EXERCISE: Extract each line from the entries below that has the string "green" in it.

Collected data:
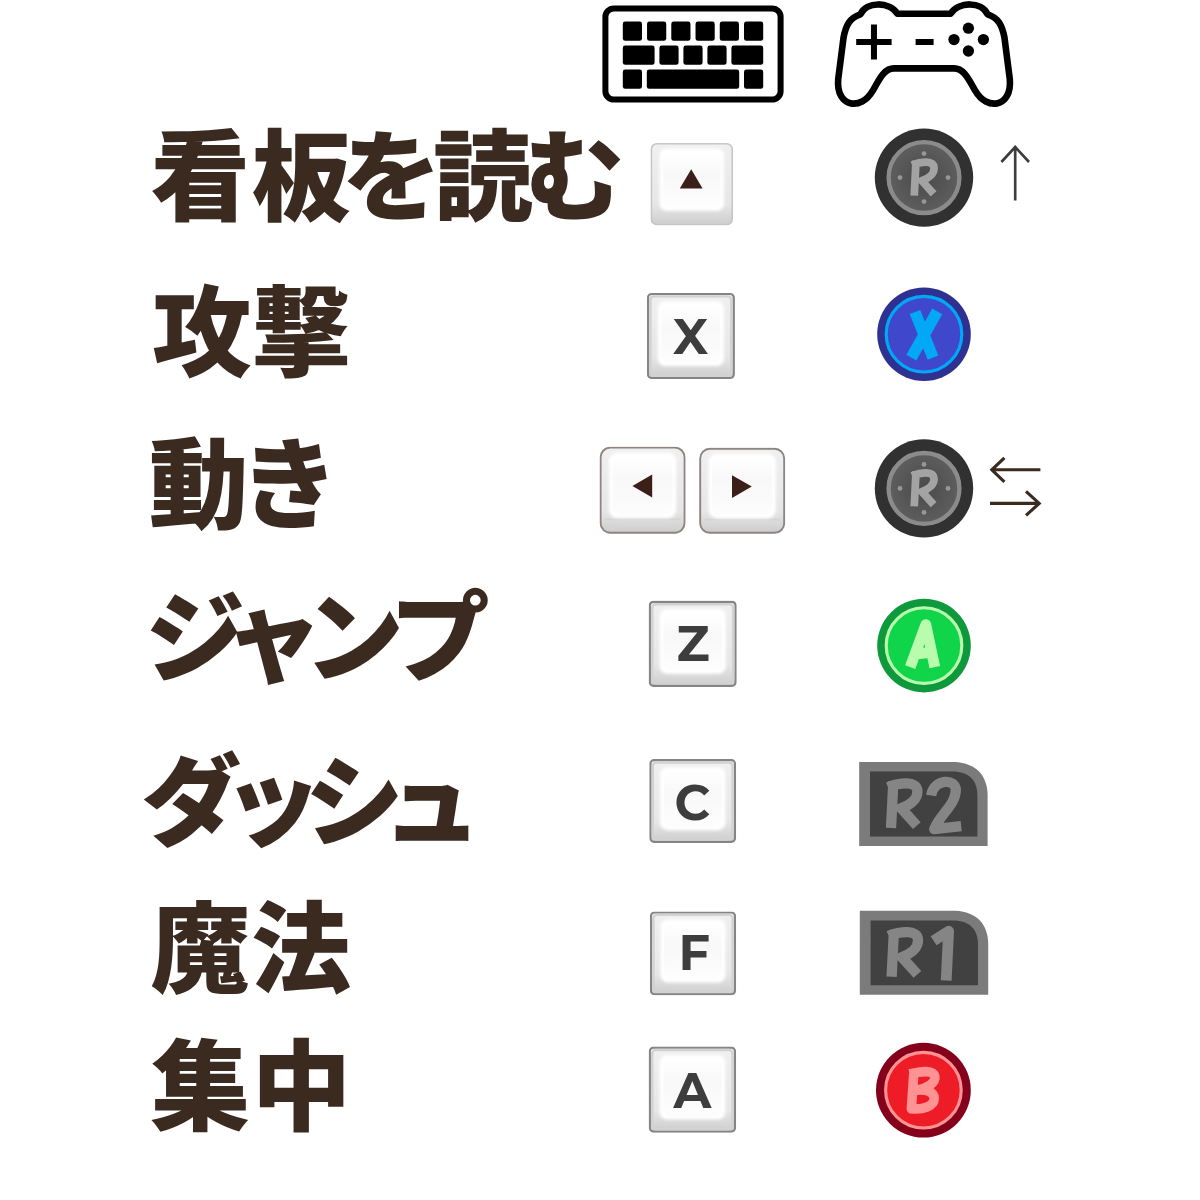
<!DOCTYPE html>
<html lang="ja">
<head>
<meta charset="utf-8">
<title>操作方法</title>
<link rel="stylesheet" href="https://fonts.googleapis.com/css2?family=Montserrat:wght@700&family=Noto+Sans+JP:wght@900&display=swap">
<style>
  :root {
    --paper: #ffffff;
    --ink: #3b2a20;
    --black: #000000;
    --key-letter: #3d3d3d;
    --stick-dark: #313131;
    --stick-face: #585858;
    --stick-light: #979797;
    --trigger-frame: #7b7b7b;
    --trigger-face: #414141;
    --trigger-letter: #858585;
    --blue-rim: #2e3192; --blue-face: #3f48cc; --blue-light: #00a8f6;
    --green-rim: #0e9a3c; --green-face: #10d54a; --green-light: #b9fcae;
    --red-rim: #84001b; --red-face: #ee1c26; --red-light: #ff9292;
  }
  html, body { margin: 0; overflow: hidden; background: var(--paper); }
  .controls { display: block; width: 1200px; height: 1200px; background: var(--paper); }
  .action { font: 900 83px "Noto Sans JP", sans-serif; fill: var(--ink); }
  .key-letter { font: 700 41px "Montserrat", sans-serif; fill: var(--key-letter); text-anchor: middle; }
  .key-arrow { fill: #3a2018; }
  .direction { fill: none; stroke: var(--ink); stroke-width: 2.6; }
  .direction-up { stroke: #3d3d3d; stroke-width: 2.2; }
  .stroke-letter { fill: none; stroke-linejoin: round; }
  .outline { fill: var(--paper); stroke: var(--black); }
</style>
</head>
<body>
<svg class="controls" viewBox="0 0 1000 1000" role="group" aria-label="操作方法">
  <defs>
    <linearGradient id="cap-side" x1="0" y1="0" x2="0" y2="1">
      <stop offset="0" stop-color="#f0f0f0"/>
      <stop offset=".75" stop-color="#e6e6e6"/>
      <stop offset="1" stop-color="#cdcdcd"/>
    </linearGradient>
    <linearGradient id="cap-top" x1="0" y1="0" x2="0" y2="1">
      <stop offset="0" stop-color="#ffffff"/>
      <stop offset=".4" stop-color="#f8f8f8"/>
      <stop offset="1" stop-color="#fdfdfd"/>
    </linearGradient>
    <filter id="cap-blur" x="-20%" y="-20%" width="140%" height="140%">
      <feGaussianBlur stdDeviation="1.3"/>
    </filter>

    <symbol id="key-square" viewBox="0 0 72 72" preserveAspectRatio="none">
      <rect x="1" y="1" width="70" height="70" rx="3" fill="url(#cap-side)" stroke="#858585" stroke-width="1.8"/>
      <rect x="3" y="3" width="66" height="66" rx="3" fill="none" stroke="#d2d2d2" stroke-width="2"/>
      <rect x="9" y="7" width="54" height="54" rx="6" fill="#ffffff" filter="url(#cap-blur)"/>
      <rect x="12" y="10" width="48" height="48" rx="5" fill="url(#cap-top)"/>
    </symbol>
    <symbol id="key-round" viewBox="0 0 72 72" preserveAspectRatio="none">
      <rect x="1" y="1" width="70" height="70" rx="8" fill="url(#cap-side)" stroke="#8c8580" stroke-width="1.6"/>
      <path d="M4 60 H68" stroke="#cfcfcf" stroke-width="1.5" opacity=".6"/>
      <rect x="8" y="5" width="56" height="54" rx="7" fill="#ffffff" filter="url(#cap-blur)"/>
      <rect x="11" y="8" width="50" height="48" rx="5" fill="url(#cap-top)"/>
    </symbol>
    <symbol id="key-soft" viewBox="0 0 72 72" preserveAspectRatio="none">
      <rect x=".8" y=".8" width="70.4" height="70.4" rx="5" fill="url(#cap-side)" stroke="#c6c6c6" stroke-width="1.4"/>
      <rect x="8" y="5" width="56" height="54" rx="6" fill="#ffffff" filter="url(#cap-blur)"/>
      <rect x="11" y="8" width="50" height="48" rx="5" fill="url(#cap-top)"/>
    </symbol>

    <path id="letter-r" d="M6.5 3 L4.5 42 M2 8 C12 4 26 2.500 26.500 11 C27 18 20 23 13 25.500 L26 40" stroke-width="8.6"/>

    <radialGradient id="stick-fill">
      <stop offset="0" stop-color="#4a4a4a"/>
      <stop offset="1" stop-color="#5e5e5e"/>
    </radialGradient>
    <g id="stick">
      <circle r="41" fill="var(--stick-dark)"/>
      <circle r="29.500" fill="url(#stick-fill)" stroke="#8b8b8b" stroke-width="3.6"/>
      <g fill="var(--stick-light)">
        <circle cx="-20" r="2"/><circle cx="20" r="2"/><circle cy="-20" r="2"/><circle cy="20" r="2"/>
      </g>
      <use href="#letter-r" class="stroke-letter" stroke="#a3a3a3" transform="translate(-11.5 -16.500) scale(.75)"/>
    </g>

    <g id="trigger">
      <path d="M0 0 H80 C97 1 107 11 107 28 V70 H0 Z" fill="var(--trigger-frame)"/>
      <path d="M9 8 H78 C91 8 98.500 15 98.500 28 V62 H9 Z" fill="var(--trigger-face)"/>
      <use href="#letter-r" class="stroke-letter" stroke="var(--trigger-letter)" transform="translate(22 13)"/>
    </g>
  </defs>

  <g id="keyboard-icon" role="img" aria-label="キーボード">
    <rect class="outline" x="504.500" y="7" width="146" height="76" rx="7" stroke-width="5"/>
    <g fill="var(--black)">
      <rect x="519" y="18" width="16" height="16" rx="2"/>
      <rect x="539.200" y="18" width="16" height="16" rx="2"/>
      <rect x="559.400" y="18" width="16" height="16" rx="2"/>
      <rect x="579.600" y="18" width="16" height="16" rx="2"/>
      <rect x="599.800" y="18" width="16" height="16" rx="2"/>
      <rect x="620" y="18" width="16" height="16" rx="2"/>
      <rect x="519" y="38" width="26.500" height="16" rx="2"/>
      <rect x="549.500" y="38" width="16" height="16" rx="2"/>
      <rect x="569.500" y="38" width="16" height="16" rx="2"/>
      <rect x="589.500" y="38" width="16" height="16" rx="2"/>
      <rect x="609.500" y="38" width="26.500" height="16" rx="2"/>
      <rect x="519" y="58" width="16" height="16" rx="2"/>
      <rect x="539" y="58" width="77" height="16" rx="2"/>
      <rect x="620" y="58" width="16" height="16" rx="2"/>
    </g>
  </g>

  <g id="gamepad-icon" role="img" aria-label="コントローラー">
    <path class="outline" stroke-width="5.500" stroke-linejoin="round" d="M717 12 C722 1 741 1 748 11.500 H792 C799 1 818 1 823 12 C832 15 835 21 837 31 L841.500 66 C843.500 90 822 92 813 76 C808 68 804 57 795 57 H745 C736 57 732 68 727 76 C718 92 696.500 90 698.500 66 L703 31 C705 21 708 15 717 12 Z"/>
    <path d="M713.500 35 H743 M728.300 20.500 V49.500" stroke="var(--black)" stroke-width="5" fill="none"/>
    <path d="M763 35 H778" stroke="var(--black)" stroke-width="5"/>
    <g fill="var(--black)">
      <circle cx="807" cy="23.500" r="4.700"/><circle cx="795" cy="33" r="4.700"/>
      <circle cx="819.500" cy="33" r="4.700"/><circle cx="807" cy="42.500" r="4.700"/>
    </g>
  </g>

  <g id="read-sign">
    <text class="action" y="177.500" x="125.500 209.500 285 361 437">看板を読む</text>
    <use href="#key-soft" x="542" y="119" width="69" height="69"/>
    <path class="key-arrow" d="M576 141 L585.500 157 H566.500 Z"/>
    <use href="#stick" x="770" y="148"/>
    <path class="direction direction-up" d="M846 167 V123 M834.500 135 L846 122.500 L857.500 135"/>
  </g>

  <g id="attack">
    <text class="action" y="307.500" x="126.500 209.500">攻撃</text>
    <use href="#key-square" x="539" y="244" width="73.500" height="72"/>
    <text class="key-letter" x="575.500" y="295">X</text>
    <g role="img" aria-label="Xボタン">
      <circle cx="770" cy="278.500" r="39" fill="var(--blue-rim)"/>
      <circle cx="770" cy="278.500" r="31.500" fill="var(--blue-face)" stroke="var(--blue-light)" stroke-width="2.600"/>
      <path class="stroke-letter" d="M762.500 260 L777.500 298 M781 259.500 L759.500 298" stroke="var(--blue-light)" stroke-width="9.500"/>
    </g>
  </g>

  <g id="move">
    <text class="action" y="434.500" x="124 199.500">動き</text>
    <use href="#key-round" x="499.500" y="372" width="72" height="73"/>
    <path class="key-arrow" d="M527 405 L543.500 395.500 V414.500 Z"/>
    <use href="#key-round" x="582.500" y="373" width="72" height="72"/>
    <path class="key-arrow" d="M626.500 405.500 L610 396 V415 Z"/>
    <use href="#stick" x="770" y="407"/>
    <path class="direction" d="M867 391.500 H827 M837 381.500 L826.500 391.500 L837 401.500 M825 419.500 H865 M855 409.500 L866 419.500 L855 429.500"/>
  </g>

  <g id="jump">
    <text class="action" y="562" x="121 186.500 253.500 325">ジャンプ</text>
    <use href="#key-square" x="540.500" y="500.500" width="73.500" height="72"/>
    <text class="key-letter" x="577.500" y="551">Z</text>
    <g role="img" aria-label="Aボタン">
      <circle cx="770" cy="538" r="39" fill="var(--green-rim)"/>
      <circle cx="770" cy="538" r="31.500" fill="var(--green-face)" stroke="var(--green-light)" stroke-width="2.600"/>
      <path class="stroke-letter" d="M758.500 556 L771.500 520.500 L779 556 M762 545 L778 543.500" stroke="var(--green-light)" stroke-width="9"/>
    </g>
  </g>

  <g id="dash">
    <text class="action" y="698" x="118 185.500 253.500 318.500">ダッシュ</text>
    <use href="#key-square" x="541" y="632.500" width="72.500" height="70"/>
    <text class="key-letter" x="577" y="683">C</text>
    <g role="img" aria-label="R2ボタン">
      <use href="#trigger" x="716" y="635"/>
      <path class="stroke-letter" d="M776 663 C778 649 797 648 796.500 659 C796 671 783 679 778.500 691 L801 688.500" stroke="var(--trigger-letter)" stroke-width="8.600"/>
    </g>
  </g>

  <g id="magic">
    <text class="action" y="820.500" x="125.500 209.500">魔法</text>
    <use href="#key-square" x="541.500" y="759.500" width="72" height="70"/>
    <text class="key-letter" x="578.500" y="808.500">F</text>
    <g role="img" aria-label="R1ボタン">
      <use href="#trigger" x="716.500" y="759"/>
      <path class="stroke-letter" d="M778 784 L790.500 776 L788.500 817" stroke="var(--trigger-letter)" stroke-width="9"/>
    </g>
  </g>

  <g id="focus">
    <text class="action" y="936" x="125.500 209.500">集中</text>
    <use href="#key-square" x="540.500" y="872" width="73" height="72"/>
    <text class="key-letter" x="577" y="923">A</text>
    <g role="img" aria-label="Bボタン">
      <circle cx="769.500" cy="908.500" r="39.500" fill="var(--red-rim)"/>
      <circle cx="769.500" cy="908.500" r="31.500" fill="var(--red-face)" stroke="var(--red-light)" stroke-width="2.600"/>
      <path class="stroke-letter" d="M761.500 894.500 L759.500 924 C769 925 778.500 922 778.500 915.500 C778.500 909 771 908 764 908.500 C772 907 780 903 779 897 C778 891.500 768 892.500 758 895" stroke="var(--red-light)" stroke-width="8"/>
    </g>
  </g>
</svg>
</body>
</html>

ANSWER:
    --green-rim: #0e9a3c; --green-face: #10d54a; --green-light: #b9fcae;
      <circle cx="770" cy="538" r="39" fill="var(--green-rim)"/>
      <circle cx="770" cy="538" r="31.500" fill="var(--green-face)" stroke="var(--green-light)" stroke-width="2.600"/>
      <path class="stroke-letter" d="M758.500 556 L771.500 520.500 L779 556 M762 545 L778 543.500" stroke="var(--green-light)" stroke-width="9"/>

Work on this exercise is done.